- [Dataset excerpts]

*** Block opens ***

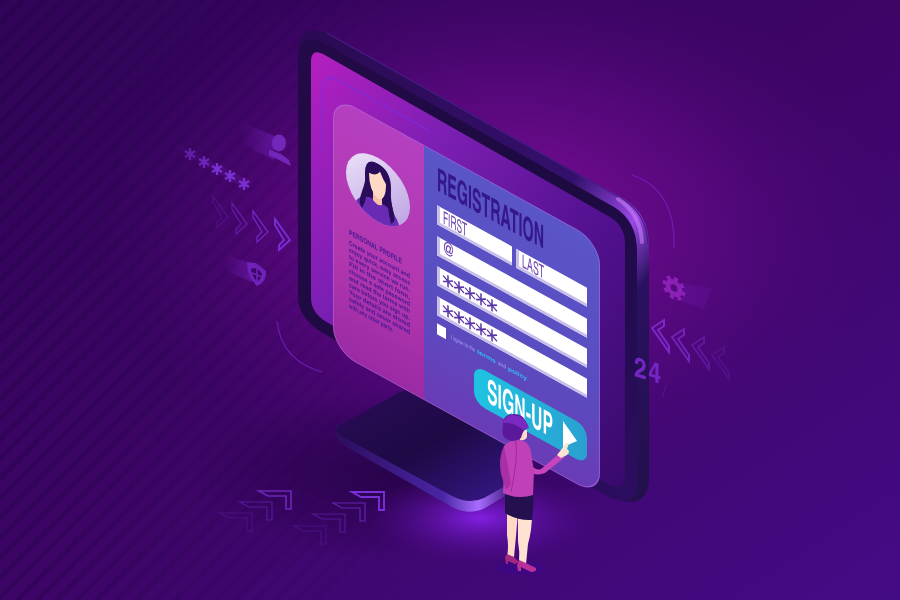
<!DOCTYPE html>
<html lang="en">
<head>
<meta charset="utf-8">
<title>Registration</title>
<style>
:root{--night:#2b0353;--ink:#26114f;--purple:#4b1b93;--violet:#7a23c9;--pink:#b63db8;--blue:#5a55c6;--white:#fff;--cyan:#22b8dc;--skin:#ffd9c4;--glow:#8a22e0}
html,body{margin:0;padding:0;background:var(--night)}
body{width:900px;height:600px;overflow:hidden}
svg{display:block}
text{font-family:"TeX Gyre Heros Cn","Liberation Sans",sans-serif}
.title{font-size:32px;font-weight:700;fill:#34178a}
.label{font-size:18px;fill:#6a3fae;font-weight:400}
.button-text{font-size:33px;font-weight:700;fill:var(--white)}
.bio{font-size:6.4px;font-weight:700;fill:#4a1a94}
.bio-head{font-size:7.5px;font-weight:700;fill:#4a1a94}
.terms{font-size:6px;font-weight:700}
.line{fill:none;stroke:var(--violet)}
.field{fill:var(--white)}
.field-shade{fill:#c9c0ea}
</style>
</head>
<body>
<svg width="900" height="600" viewBox="0 0 900 600" role="img" aria-label="A woman taps the sign-up button of a registration form on a large monitor">
<defs>
<linearGradient id="backdrop" x1="0" y1="0" x2="1" y2="1"><stop offset="0" stop-color="#300458"/><stop offset=".5" stop-color="#3d0566"/><stop offset="1" stop-color="#440b86"/></linearGradient>
<radialGradient id="halo"><stop offset="0" stop-color="#8d0fa6" stop-opacity=".9"/><stop offset=".55" stop-color="#6a0a8c" stop-opacity=".5"/><stop offset="1" stop-color="#4a0670" stop-opacity="0"/></radialGradient>
<radialGradient id="floor-glow"><stop offset="0" stop-color="#8a22f0" stop-opacity=".9"/><stop offset="1" stop-color="#5a0a9a" stop-opacity="0"/></radialGradient>
<radialGradient id="dark-floor"><stop offset="0" stop-color="#20023f" stop-opacity=".75"/><stop offset="1" stop-color="#20023f" stop-opacity="0"/></radialGradient>
<linearGradient id="bezel" x1="0" y1="0" x2="1" y2="1"><stop offset="0" stop-color="#240a48"/><stop offset=".6" stop-color="#1c0a40"/><stop offset="1" stop-color="#2d0d62"/></linearGradient>
<linearGradient id="casing" x1="0" y1="0" x2="1" y2="1"><stop offset="0" stop-color="#2a0a52"/><stop offset=".55" stop-color="#34106c"/><stop offset=".68" stop-color="#9a48e6"/><stop offset=".76" stop-color="#2a1160"/><stop offset="1" stop-color="#22104c"/></linearGradient>
<linearGradient id="screen" x1="0" y1="0" x2="1" y2="1"><stop offset="0" stop-color="#b51fc0"/><stop offset=".3" stop-color="#7d1fb4"/><stop offset=".65" stop-color="#531190"/><stop offset="1" stop-color="#380a6c"/></linearGradient>
<linearGradient id="pink-side" x1="0" y1="0" x2="0" y2="1"><stop offset="0" stop-color="#b43fc0"/><stop offset=".6" stop-color="#b237ae"/><stop offset="1" stop-color="#9a2aa4"/></linearGradient>
<linearGradient id="blue-side" x1="0" y1="0" x2="0" y2="1"><stop offset="0" stop-color="#5a55c8"/><stop offset=".6" stop-color="#5a4cc0"/><stop offset="1" stop-color="#6a3bb6"/></linearGradient>
<linearGradient id="button"><stop offset="0" stop-color="#1fc4e2"/><stop offset="1" stop-color="#2aa0d0"/></linearGradient>
<linearGradient id="stand" x1="0" y1="0" x2="1" y2="1"><stop offset="0" stop-color="#2b0b58"/><stop offset=".5" stop-color="#1d0a45"/><stop offset="1" stop-color="#38188c"/></linearGradient>
<linearGradient id="stand-edge"><stop offset="0" stop-color="#2c0d5e"/><stop offset=".6" stop-color="#4a25a4"/><stop offset=".8" stop-color="#a86cff"/><stop offset="1" stop-color="#33136e"/></linearGradient>
<linearGradient id="portrait" x1="0" y1="0" x2="1" y2="1"><stop offset="0" stop-color="#f0e6fb"/><stop offset="1" stop-color="#b79be0"/></linearGradient>
<linearGradient id="trail"><stop offset="0" stop-color="#7a23c9" stop-opacity="0"/><stop offset="1" stop-color="#7a23c9" stop-opacity=".45"/></linearGradient>
<pattern id="stripes" width="14" height="14" patternUnits="userSpaceOnUse" patternTransform="rotate(45)"><rect width="5" height="14" fill="#1f0242" opacity=".3"/></pattern>
<linearGradient id="stripe-fade"><stop offset="0" stop-color="#fff"/><stop offset="1" stop-color="#000"/></linearGradient>
<mask id="stripe-mask"><rect width="400" height="600" fill="url(#stripe-fade)"/></mask>
<clipPath id="form-shape"><rect width="267" height="255" rx="23"/></clipPath>
<clipPath id="portrait-shape"><circle cx="45" cy="70" r="32"/></clipPath>
<path id="star" d="M0-6V6M-5-3L5 3M-5 3L5-3"/>
<path id="chevron" d="M0 0L15 21L4 31L4 26L9 21L0 6Z"/>
<path id="floor-arrow" d="M0 0H32V18H27V5H9Z"/>
</defs>

<g id="background">
<rect width="900" height="600" fill="url(#backdrop)"/>
<ellipse cx="500" cy="225" rx="400" ry="270" fill="url(#halo)"/>
<rect width="400" height="600" fill="url(#stripes)" mask="url(#stripe-mask)"/>
<ellipse cx="400" cy="475" rx="210" ry="85" fill="url(#dark-floor)"/>
<ellipse cx="480" cy="518" rx="115" ry="46" fill="url(#floor-glow)"/>
</g>

<g id="left-icons">
<path d="M165 137L190 150L252 182L244 188L190 158Z" fill="url(#trail)" opacity=".5"/>
<g fill="none" stroke="#7a2fd0" stroke-width="2.4">
<use href="#star" x="190" y="154" opacity=".6"/><use href="#star" x="204" y="162" opacity=".75"/><use href="#star" x="217" y="169"/><use href="#star" x="230" y="176"/><use href="#star" x="244" y="184"/>
</g>
<path d="M242 122L274 136V160L242 144Z" fill="url(#trail)"/>
<g fill="#7426b8"><ellipse cx="279" cy="143" rx="7" ry="8.5"/><path d="M269 150Q280 152 289 160L291 166L269 155Z"/></g>
<g fill="none" stroke="#7a2fd8" stroke-width="1.3">
<use href="#chevron" x="213" y="196" opacity=".25"/><use href="#chevron" x="232" y="203" opacity=".5"/><use href="#chevron" x="253" y="211" opacity=".8"/><use href="#chevron" x="275" y="219" stroke-width="1.8"/>
</g>
<path d="M224 254L252 264V282L224 270Z" fill="url(#trail)"/>
<path d="M247 262L256 263L266 271Q267 282 257 286Q247 277 247 262Z" fill="#7022b8"/>
<path d="M251 269Q257 266 262 274Q261 280 257 281Q252 277 251 269Z" fill="#3c0768"/>
<path d="M257 269V281M252 273L262 277" stroke="#7022b8" stroke-width="1.5"/>
<path class="line" d="M277 321Q281 360 322 372" stroke-width="1.3" opacity=".7"/>
</g>

<g id="right-icons">
<path class="line" d="M632 175Q676 190 674 248" stroke="#8a22c8" stroke-width="1.2" opacity=".7"/>
<path d="M712 288L676 282V300L704 309Z" fill="#7a23c9" opacity=".16"/>
<g fill="none" stroke="#8a20b4" transform="matrix(1 .4 0 1 674 288)"><circle r="6" stroke-width="5"/><circle r="9.5" stroke-width="4" stroke-dasharray="4 3.4"/></g>
<g fill="none" stroke="#7d28c8" stroke-width="1.4">
<path id="left-chevron" d="M652 328L664 320V326L658 330L669 346V352Z" stroke-width="2"/>
<use href="#left-chevron" x="20" y="9" opacity=".8"/><use href="#left-chevron" x="40" y="17" opacity=".45"/><use href="#left-chevron" x="60" y="27" opacity=".22"/>
</g>
</g>

<g id="floor-arrows" fill="none" stroke="#6b24b8" stroke-width="1.2">
<use href="#floor-arrow" x="259" y="491" stroke-width="1.7"/><use href="#floor-arrow" x="240" y="502" opacity=".65"/><use href="#floor-arrow" x="220" y="513" opacity=".35"/>
<use href="#floor-arrow" x="352" y="492" stroke-width="1.9" stroke="#7a2fd8"/><use href="#floor-arrow" x="333" y="503" opacity=".9"/><use href="#floor-arrow" x="313" y="514" opacity=".6"/><use href="#floor-arrow" x="294" y="526" opacity=".35"/>
</g>

<g id="stand-base">
<path d="M336 432Q336 441 345 446L452 507Q469 516 485 508L514 491V480L336 424Z" fill="url(#stand-edge)"/>
<path d="M341 425L400 392Q408 388 416 393L520 450V478L484 498Q469 505 452 496L341 436Q332 430 341 425Z" fill="url(#stand)"/>
</g>

<g id="monitor">
<path d="M298 58Q296 22 328 33L624 199Q649 214 649 246V480Q648 506 622 501L330 336Q298 322 298 296Z" fill="url(#casing)"/>
<path d="M298 62Q297 32 322 42L614 207Q637 221 637 251V484Q636 507 610 498L328 336Q298 320 298 296Z" fill="url(#bezel)"/>
<path d="M311 62Q311 48 323 54L610 217Q625 226 625 244V477Q624 491 610 485L330 324Q311 314 311 298Z" fill="url(#screen)"/>
<path d="M322 150V92Q322 72 338 80L430 131" fill="none" stroke="#7a2fe0" stroke-width="1.3" opacity=".8"/>
<path d="M327 33L622 199Q646 212 648 244" fill="none" stroke="#4a1a86" stroke-width="1.3"/>
<path d="M618 199Q640 213 642 242" fill="none" stroke="#d68aff" stroke-width="4" opacity=".5" stroke-linecap="round"/>
</g>
<g fill="#7426c4" transform="matrix(1 .3 0 1 634 376)"><text font-size="28" font-weight="700" textLength="27">24</text><text x="28" y="13" font-size="18" opacity=".35">/</text></g>

<g id="form" transform="matrix(1 .55 0 1 333 95)">
<g clip-path="url(#form-shape)"><rect width="92" height="255" fill="url(#pink-side)"/><rect x="91" width="176" height="255" fill="url(#blue-side)"/></g>
<rect x=".5" y=".5" width="266" height="254" rx="23" fill="none" stroke="#b873e0" opacity=".5"/>

<g id="profile">
<circle cx="45" cy="70" r="32" fill="url(#portrait)"/>
<g clip-path="url(#portrait-shape)">
<path d="M32 60Q32 44 45 44Q58 44 58 62Q57 76 62 90H27Q33 76 32 60Z" fill="#2a0d5a"/>
<path d="M20 104Q22 86 37 82H52Q66 84 69 104Z" fill="#6a2bb4"/>
<path d="M40 70H49V83Q45 87 40 83Z" fill="#f5bfae"/>
<path d="M36 58Q43 58 47 51Q50 57 53 60Q53 77 45 79Q36 76 36 58Z" fill="var(--skin)"/>
<path d="M34 62Q36 82 29 97Q25 93 28 84ZM55 62Q53 80 58 97Q64 92 60 82Z" fill="#2a0d5a"/>
</g>
<text class="bio-head" x="16" y="131" textLength="53" lengthAdjust="spacingAndGlyphs">PERSONAL PROFILE</text>
<g class="bio">
<text x="16" y="141" textLength="61" lengthAdjust="spacingAndGlyphs">Create your account and</text>
<text x="16" y="148" textLength="61" lengthAdjust="spacingAndGlyphs">enjoy quick, easy access</text>
<text x="16" y="155" textLength="61" lengthAdjust="spacingAndGlyphs">to every service we run.</text>
<text x="16" y="162" textLength="61" lengthAdjust="spacingAndGlyphs">Fill in the short form,</text>
<text x="16" y="169" textLength="61" lengthAdjust="spacingAndGlyphs">choose a safe password</text>
<text x="16" y="176" textLength="61" lengthAdjust="spacingAndGlyphs">and read the terms with</text>
<text x="16" y="183" textLength="61" lengthAdjust="spacingAndGlyphs">care before you sign up.</text>
<text x="16" y="190" textLength="61" lengthAdjust="spacingAndGlyphs">Your details are stored</text>
<text x="16" y="197" textLength="61" lengthAdjust="spacingAndGlyphs">safely and never shared</text>
<text x="16" y="204" textLength="44" lengthAdjust="spacingAndGlyphs">with any other party.</text>
</g>
</g>

<text class="title" x="104" y="38" textLength="107" lengthAdjust="spacingAndGlyphs">REGISTRATION</text>
<g id="fields">
<rect class="field" x="104" y="53" width="75" height="19"/>
<rect class="field" x="183" y="53" width="71" height="19"/>
<rect class="field" x="104" y="84" width="150" height="19"/>
<rect class="field" x="104" y="114" width="150" height="19"/>
<rect class="field" x="104" y="144" width="150" height="19"/>
<path class="field-shade" d="M104 53h3v16h72v3h-75ZM183 53h3v16h68v3h-71ZM104 84h3v16h147v3H104ZM104 114h3v16h147v3H104ZM104 144h3v16h147v3H104Z"/>
<text class="label" x="110" y="68" textLength="24" lengthAdjust="spacingAndGlyphs">FIRST</text>
<text class="label" x="189" y="68" textLength="22" lengthAdjust="spacingAndGlyphs">LAST</text>
<text class="label" x="109" y="97" font-weight="700" textLength="13" lengthAdjust="spacingAndGlyphs">@</text>
<g id="password" fill="none" stroke="#5a35a8" stroke-width="1.5"><use href="#star" x="115" y="123"/><use href="#star" x="126" y="123"/><use href="#star" x="137" y="123"/><use href="#star" x="148" y="123"/><use href="#star" x="159" y="123"/></g>
<use href="#password" y="30"/>
<rect class="field" x="104" y="171" width="9" height="11"/>
<g class="terms"><text x="118" y="179" fill="#9a8be6" textLength="24" lengthAdjust="spacingAndGlyphs">I agree to the</text><text x="144" y="179" fill="#2fc0f0" textLength="19" lengthAdjust="spacingAndGlyphs">terms</text><text x="165" y="179" fill="#9a8be6" textLength="8" lengthAdjust="spacingAndGlyphs">and</text><text x="175" y="179" fill="#2fc0f0" textLength="19" lengthAdjust="spacingAndGlyphs">policy</text></g>
</g>
<g id="sign-up-button">
<rect x="141" y="192" width="113" height="38" rx="11" fill="url(#button)"/>
<text class="button-text" x="154" y="222" textLength="66" lengthAdjust="spacingAndGlyphs">SIGN-UP</text>
</g>
</g>
<path id="cursor" d="M563 421L577 441L563 447Z" fill="var(--white)"/>

<g id="woman">
<ellipse cx="520" cy="568" rx="24" ry="6" fill="#3a0790" opacity=".5"/>
<g id="legs" fill="var(--skin)">
<path d="M507 512H518L516 536L514 557L507 556Q509 548 507 535Z"/>
<path d="M518 514H532Q532 530 528 544L526 564L519 563Q520 552 518 541Z" fill="#ffe3d2"/>
</g>
<path d="M505 557L507 554L514 557L519 562L515 564L508 561V564H506Z" fill="#a0287e"/>
<path d="M517 565L519 560L526 563L536 568Q537 572 531 572L521 567V571H518Z" fill="#b8309a"/>
<path d="M505 491H533Q534 506 532 520Q518 521 505 513Z" fill="#25104f"/>
<path d="M526 459Q535 472 541 469L559 454L565 457L545 473Q536 477 526 470Z" fill="#c644bc"/>
<path d="M557 455Q562 449 566 443L569 443L567 449Q571 451 567 455L561 458Z" fill="#ffe3d2"/>
<path d="M504 446Q509 440 518 440Q529 440 531 452L534 472L533 495Q519 500 503 493L504 472Z" fill="#c040b8"/>
<path d="M504 446Q498 458 501 474L506 490L511 484L508 466Z" fill="#a82fa6"/>
<path d="M516 441Q518 460 511 492" fill="none" stroke="#9c2a9c" stroke-width="1"/>
<path d="M519 430H527V437Q525 441 520 440Z" fill="var(--skin)"/>
<path d="M503 426Q502 414 514 414Q526 414 527 428Q523 430 521 438Q513 444 505 438Q501 434 503 426Z" fill="#5b189a"/>
<path d="M503 423Q506 412 518 416Q526 418 529 428L523 430Q515 422 503 423Z" fill="#7a2ac0"/>
</g>
</svg>
</body>
</html>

*** Block closes ***

- [What this task involves] Among the lines above, find those that contain the word "href" and copy them.

- [Answer space]
<use href="#star" x="190" y="154" opacity=".6"/><use href="#star" x="204" y="162" opacity=".75"/><use href="#star" x="217" y="169"/><use href="#star" x="230" y="176"/><use href="#star" x="244" y="184"/>
<use href="#chevron" x="213" y="196" opacity=".25"/><use href="#chevron" x="232" y="203" opacity=".5"/><use href="#chevron" x="253" y="211" opacity=".8"/><use href="#chevron" x="275" y="219" stroke-width="1.8"/>
<use href="#left-chevron" x="20" y="9" opacity=".8"/><use href="#left-chevron" x="40" y="17" opacity=".45"/><use href="#left-chevron" x="60" y="27" opacity=".22"/>
<use href="#floor-arrow" x="259" y="491" stroke-width="1.7"/><use href="#floor-arrow" x="240" y="502" opacity=".65"/><use href="#floor-arrow" x="220" y="513" opacity=".35"/>
<use href="#floor-arrow" x="352" y="492" stroke-width="1.9" stroke="#7a2fd8"/><use href="#floor-arrow" x="333" y="503" opacity=".9"/><use href="#floor-arrow" x="313" y="514" opacity=".6"/><use href="#floor-arrow" x="294" y="526" opacity=".35"/>
<g id="password" fill="none" stroke="#5a35a8" stroke-width="1.5"><use href="#star" x="115" y="123"/><use href="#star" x="126" y="123"/><use href="#star" x="137" y="123"/><use href="#star" x="148" y="123"/><use href="#star" x="159" y="123"/></g>
<use href="#password" y="30"/>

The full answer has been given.